Epigraphs are like little appetizers to the great entrée of a story. They illuminate important aspects of the story, and they get us headed in the right direction.
Let's start by talking about the dedication:
Sixty Million and more
The sixty million to whom Morrison dedicates Beloved refers to the estimated number of black people who died during the Atlantic slave trade.
But what about that "and more?" Well, maybe Morrison might have an even broader dedication in mind. After all, Beloved is about the after-effects of slavery. Every character in the novel seems to be scarred in one way or another by the brutality of this particular period of American history. So even if they aren't part of the sixty million, they're still victims of suffering and intense brutality.
A lot of bigwig professors argue that Morrison's dedication is reminiscent of the tallying of the Jews who died in the Holocaust. Some critics even go so far as to suggest that Morrison is pretty much saying to the Jews, "More blacks died from slavery than Jews from the Holocaust."
We're not on Team Criticize Morrison, but we do think pairing slavery to the Holocaust can lead you to some pretty big questions: How do we determine how important any given historical event is? Can something as traumatic as slavery (or the Holocaust) ever be measured? And, most importantly, how do we remember the dead?
While you're chewing on all those big ideas, we'll move onto the epigraph.
I will call them my people,
which were not my people;
and her beloved,
which was not beloved.
Morrison's quoting the New Testament here; the King James translation of Romans 9:25, to be specific. And when we say quoting, we mean quoting—word for word.
For those of you who could use a little refresher on your biblical history, in Romans, the apostle Paul is writing a letter to—you guessed it!—the Romans. He's talking about God's love, which he wants to suggest is for everyone, especially those people who seem excluded.
If that doesn't make the connection to Beloved obvious enough, there's that whole bit about "her beloved/which was not beloved." We're guessing it would be pretty safe to say that Morrison's title comes from these lines. But we're also guessing that Paul wasn't thinking about a dead baby girl coming back to life when he wrote those words.
So why would Morrison find inspiration in this Biblical passage for her title character?

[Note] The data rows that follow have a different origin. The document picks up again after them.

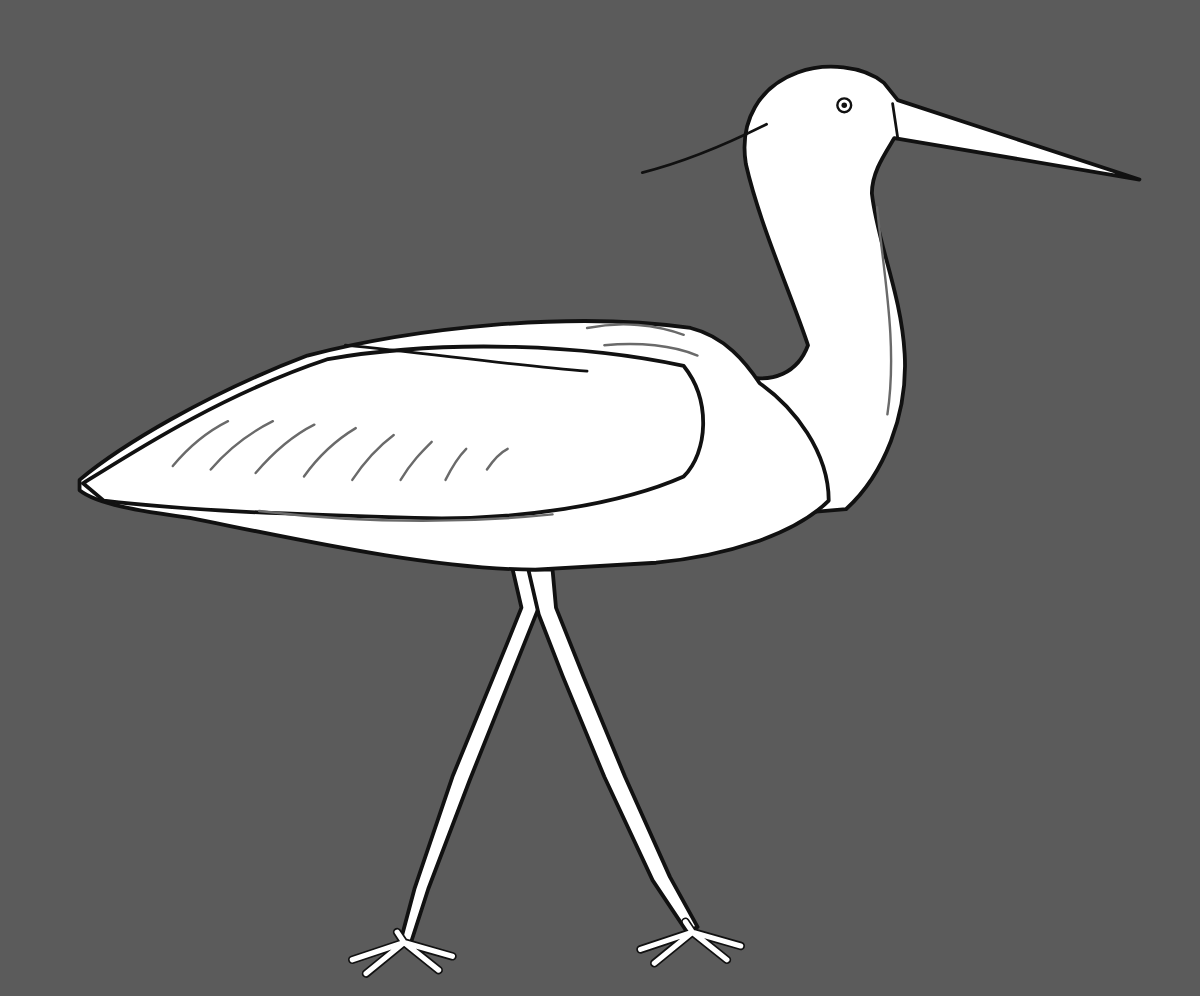
<!DOCTYPE html>
<html lang="en">
<head>
<meta charset="utf-8">
<title>Walking Heron</title>
<link rel="stylesheet" href="https://fonts.googleapis.com/css2?family=Roboto&display=swap">
<style>
  :root {
    --backdrop: #5b5b5b;
    --plumage: #ffffff;
    --ink: #111111;
    --shade: #6a6a6a;
  }
  html, body {
    margin: 0;
    padding: 0;
    width: 1200px;
    height: 996px;
    overflow: hidden;
    background: var(--backdrop);
    font-family: "Roboto", sans-serif;
  }
  .heron-canvas {
    display: block;
    width: 1200px;
    height: 996px;
  }
  .plumage { fill: var(--plumage); stroke: var(--ink); stroke-width: 2.2; stroke-linejoin: round; }
  .detail { fill: none; stroke: var(--shade); stroke-width: 1.4; stroke-linecap: round; }
  .line { fill: none; stroke: var(--ink); stroke-width: 1.6; stroke-linecap: round; }
  .toe { fill: none; stroke: var(--plumage); stroke-width: 3; stroke-linecap: round; }
  .toe-edge { fill: none; stroke: var(--ink); stroke-width: 5; stroke-linecap: round; }
</style>
</head>
<body>
<svg class="heron-canvas" viewBox="0 0 695 577" role="img" aria-label="Line drawing of a white heron walking">
  <defs>
    <g id="foot">
      <path class="toe-edge" d="M0 0 L-30 10 M0 0 L-22 18 M0 0 L28 8 M0 0 L20 16 M0 0 L-4 -6"/>
      <path class="toe" d="M0 0 L-30 10 M0 0 L-22 18 M0 0 L28 8 M0 0 L20 16 M0 0 L-4 -6"/>
    </g>
  </defs>

  <g class="legs">
    <path class="plumage" d="M296 326 L302 352 L294 372 L262 450 L240 515 L232 545 L238 546 L248 515 L272 452 L304 372 L312 352 L316 326 Z"/>
    <path class="plumage" d="M306 330 L312 356 L326 392 L350 450 L378 510 L398 540 L404 537 L388 508 L362 450 L338 392 L322 352 L320 330 Z"/>
    <use href="#foot" x="234" y="546"/>
    <use href="#foot" x="401" y="540"/>
  </g>

  <g class="neck-and-head">
    <path class="plumage" d="M430 218 C448 222 462 216 468 200 C458 170 440 130 432 95 C428 70 440 50 462 42 C478 36 500 38 512 48 L520 58 L660 104 L518 80 C512 90 505 100 505 112 C508 140 522 170 524 205 C526 240 512 275 490 295 L430 300 Z"/>
    <path class="line" d="M517 60 L520 80"/>
    <path class="line" d="M444 72 C420 84 396 94 372 100"/>
    <circle cx="489" cy="61" r="4" fill="var(--plumage)" stroke="var(--ink)" stroke-width="1.4"/>
    <circle cx="489" cy="61" r="1.6" fill="var(--ink)"/>
    <path class="detail" d="M508 120 C512 160 520 200 514 240"/>
  </g>

  <g class="body">
    <path class="plumage" d="M46 278 C70 258 120 228 178 206 C240 190 330 180 400 190 C420 195 432 210 440 222 C460 236 480 262 480 290 C460 310 420 322 380 326 L310 330 C250 330 170 312 110 300 C80 296 56 292 46 284 Z"/>
    <path class="plumage" d="M48 280 C80 260 130 228 190 208 C260 196 340 200 396 212 C412 232 410 262 396 276 C360 292 300 302 240 300 C170 298 110 296 60 290 Z"/>
    <path class="line" d="M200 200 C250 205 300 212 340 215"/>
    <g class="wing-feathers">
      <path class="detail" d="M100 270 C110 258 120 250 132 244"/>
      <path class="detail" d="M122 272 C134 258 146 250 158 244"/>
      <path class="detail" d="M148 274 C160 260 170 252 182 246"/>
      <path class="detail" d="M176 276 C186 262 196 254 206 248"/>
      <path class="detail" d="M204 278 C212 266 220 258 228 252"/>
      <path class="detail" d="M232 278 C238 268 244 262 250 256"/>
      <path class="detail" d="M258 278 C262 270 266 264 270 260"/>
      <path class="detail" d="M282 272 C286 266 290 262 294 260"/>
      <path class="detail" d="M340 190 C360 186 380 188 396 194"/>
      <path class="detail" d="M350 200 C370 198 390 200 404 206"/>
      <path class="detail" d="M150 296 C200 302 260 304 320 298"/>
    </g>
  </g>
</svg>
</body>
</html>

On one hand, you can read Morrison's use of the Bible simply. In the letter to the Romans, Paul refers to the idea that God has always loved Gentiles (non-Jews) and Jews alike. Maybe Morrison is suggesting that God's love isn't just for Gentiles and Jews—it's also for those blacks who were condemned to slavery.
But before you totally go all in on that interpretation, you might want to consider the fact that Morrison's really not a simple writer. She's far more interested in getting you to ask hard questions.
For example, since Beloved is really about Sethe's love for her children (specifically, the daughter she killed), does that make a mother's love as great as God's love? And if so, wouldn't that mean Morrison is kind of making Sethe equal to God?
Or how about this: if Beloved shows how a mother's love can be murderous, what does that say about God's love? Can it be just as destructive as Sethe's love? And can Beloved ultimately only find peace with God and the afterlife because of slavery?
A lot to think about, right? Well, that's just the tip of the iceberg.
P.S. If you're feeling like you want to dive deeper into the epigraph, take a look at all the commentary on Romans 9:25.